Source texts of formatted documents
↓↓↓

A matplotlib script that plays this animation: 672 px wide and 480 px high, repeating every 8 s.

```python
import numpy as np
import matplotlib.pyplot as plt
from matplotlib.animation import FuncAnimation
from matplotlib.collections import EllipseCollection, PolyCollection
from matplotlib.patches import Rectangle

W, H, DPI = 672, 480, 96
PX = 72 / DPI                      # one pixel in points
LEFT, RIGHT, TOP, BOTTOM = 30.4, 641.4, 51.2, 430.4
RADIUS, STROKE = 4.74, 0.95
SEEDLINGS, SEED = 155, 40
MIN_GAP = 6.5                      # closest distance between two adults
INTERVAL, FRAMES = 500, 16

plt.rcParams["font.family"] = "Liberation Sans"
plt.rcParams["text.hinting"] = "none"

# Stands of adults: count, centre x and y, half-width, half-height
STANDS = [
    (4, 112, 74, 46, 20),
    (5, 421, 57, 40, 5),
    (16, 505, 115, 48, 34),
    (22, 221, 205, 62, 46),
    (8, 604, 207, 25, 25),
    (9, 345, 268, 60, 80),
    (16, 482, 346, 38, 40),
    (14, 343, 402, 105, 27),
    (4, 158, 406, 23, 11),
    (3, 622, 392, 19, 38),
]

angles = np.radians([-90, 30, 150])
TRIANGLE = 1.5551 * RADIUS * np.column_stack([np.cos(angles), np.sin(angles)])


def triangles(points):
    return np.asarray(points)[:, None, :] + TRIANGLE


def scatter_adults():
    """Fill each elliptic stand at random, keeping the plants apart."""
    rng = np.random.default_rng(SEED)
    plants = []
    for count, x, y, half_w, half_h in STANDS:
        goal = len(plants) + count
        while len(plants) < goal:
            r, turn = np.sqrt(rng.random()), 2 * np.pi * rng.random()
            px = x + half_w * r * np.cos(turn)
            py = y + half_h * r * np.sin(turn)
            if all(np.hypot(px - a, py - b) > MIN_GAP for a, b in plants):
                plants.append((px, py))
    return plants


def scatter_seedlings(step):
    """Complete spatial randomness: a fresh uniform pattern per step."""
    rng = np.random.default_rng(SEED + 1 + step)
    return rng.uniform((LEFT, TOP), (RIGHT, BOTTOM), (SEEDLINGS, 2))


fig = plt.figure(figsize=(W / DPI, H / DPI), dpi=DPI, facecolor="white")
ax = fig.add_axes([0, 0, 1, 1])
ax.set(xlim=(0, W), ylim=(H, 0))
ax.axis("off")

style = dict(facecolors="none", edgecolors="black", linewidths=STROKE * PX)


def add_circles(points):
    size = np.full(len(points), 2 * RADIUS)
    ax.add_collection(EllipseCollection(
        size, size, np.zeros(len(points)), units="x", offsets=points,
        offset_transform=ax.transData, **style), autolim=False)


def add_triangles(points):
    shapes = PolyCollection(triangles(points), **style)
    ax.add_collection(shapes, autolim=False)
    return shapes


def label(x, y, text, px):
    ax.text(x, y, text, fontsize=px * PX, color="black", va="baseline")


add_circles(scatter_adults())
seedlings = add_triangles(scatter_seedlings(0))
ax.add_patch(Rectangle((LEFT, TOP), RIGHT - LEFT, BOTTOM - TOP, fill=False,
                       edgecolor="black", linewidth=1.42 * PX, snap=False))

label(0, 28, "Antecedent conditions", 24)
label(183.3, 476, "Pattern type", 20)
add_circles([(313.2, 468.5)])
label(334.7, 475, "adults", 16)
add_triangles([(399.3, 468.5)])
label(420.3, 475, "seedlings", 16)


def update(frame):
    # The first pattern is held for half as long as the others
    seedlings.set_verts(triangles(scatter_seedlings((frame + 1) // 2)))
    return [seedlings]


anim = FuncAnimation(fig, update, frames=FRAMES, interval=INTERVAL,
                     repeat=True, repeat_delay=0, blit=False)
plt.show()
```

↑↑↑

Output all records exactly, with nothing added or dropped.

Result for this task:
A matplotlib script that plays this animation: 672 px wide and 480 px high, repeating every 8 s.

```python
import numpy as np
import matplotlib.pyplot as plt
from matplotlib.animation import FuncAnimation
from matplotlib.collections import EllipseCollection, PolyCollection
from matplotlib.patches import Rectangle

W, H, DPI = 672, 480, 96
PX = 72 / DPI                      # one pixel in points
LEFT, RIGHT, TOP, BOTTOM = 30.4, 641.4, 51.2, 430.4
RADIUS, STROKE = 4.74, 0.95
SEEDLINGS, SEED = 155, 40
MIN_GAP = 6.5                      # closest distance between two adults
INTERVAL, FRAMES = 500, 16

plt.rcParams["font.family"] = "Liberation Sans"
plt.rcParams["text.hinting"] = "none"

# Stands of adults: count, centre x and y, half-width, half-height
STANDS = [
    (4, 112, 74, 46, 20),
    (5, 421, 57, 40, 5),
    (16, 505, 115, 48, 34),
    (22, 221, 205, 62, 46),
    (8, 604, 207, 25, 25),
    (9, 345, 268, 60, 80),
    (16, 482, 346, 38, 40),
    (14, 343, 402, 105, 27),
    (4, 158, 406, 23, 11),
    (3, 622, 392, 19, 38),
]

angles = np.radians([-90, 30, 150])
TRIANGLE = 1.5551 * RADIUS * np.column_stack([np.cos(angles), np.sin(angles)])


def triangles(points):
    return np.asarray(points)[:, None, :] + TRIANGLE


def scatter_adults():
    """Fill each elliptic stand at random, keeping the plants apart."""
    rng = np.random.default_rng(SEED)
    plants = []
    for count, x, y, half_w, half_h in STANDS:
        goal = len(plants) + count
        while len(plants) < goal:
            r, turn = np.sqrt(rng.random()), 2 * np.pi * rng.random()
            px = x + half_w * r * np.cos(turn)
            py = y + half_h * r * np.sin(turn)
            if all(np.hypot(px - a, py - b) > MIN_GAP for a, b in plants):
                plants.append((px, py))
    return plants


def scatter_seedlings(step):
    """Complete spatial randomness: a fresh uniform pattern per step."""
    rng = np.random.default_rng(SEED + 1 + step)
    return rng.uniform((LEFT, TOP), (RIGHT, BOTTOM), (SEEDLINGS, 2))


fig = plt.figure(figsize=(W / DPI, H / DPI), dpi=DPI, facecolor="white")
ax = fig.add_axes([0, 0, 1, 1])
ax.set(xlim=(0, W), ylim=(H, 0))
ax.axis("off")

style = dict(facecolors="none", edgecolors="black", linewidths=STROKE * PX)


def add_circles(points):
    size = np.full(len(points), 2 * RADIUS)
    ax.add_collection(EllipseCollection(
        size, size, np.zeros(len(points)), units="x", offsets=points,
        offset_transform=ax.transData, **style), autolim=False)


def add_triangles(points):
    shapes = PolyCollection(triangles(points), **style)
    ax.add_collection(shapes, autolim=False)
    return shapes


def label(x, y, text, px):
    ax.text(x, y, text, fontsize=px * PX, color="black", va="baseline")


add_circles(scatter_adults())
seedlings = add_triangles(scatter_seedlings(0))
ax.add_patch(Rectangle((LEFT, TOP), RIGHT - LEFT, BOTTOM - TOP, fill=False,
                       edgecolor="black", linewidth=1.42 * PX, snap=False))

label(0, 28, "Antecedent conditions", 24)
label(183.3, 476, "Pattern type", 20)
add_circles([(313.2, 468.5)])
label(334.7, 475, "adults", 16)
add_triangles([(399.3, 468.5)])
label(420.3, 475, "seedlings", 16)


def update(frame):
    # The first pattern is held for half as long as the others
    seedlings.set_verts(triangles(scatter_seedlings((frame + 1) // 2)))
    return [seedlings]


anim = FuncAnimation(fig, update, frames=FRAMES, interval=INTERVAL,
                     repeat=True, repeat_delay=0, blit=False)
plt.show()
```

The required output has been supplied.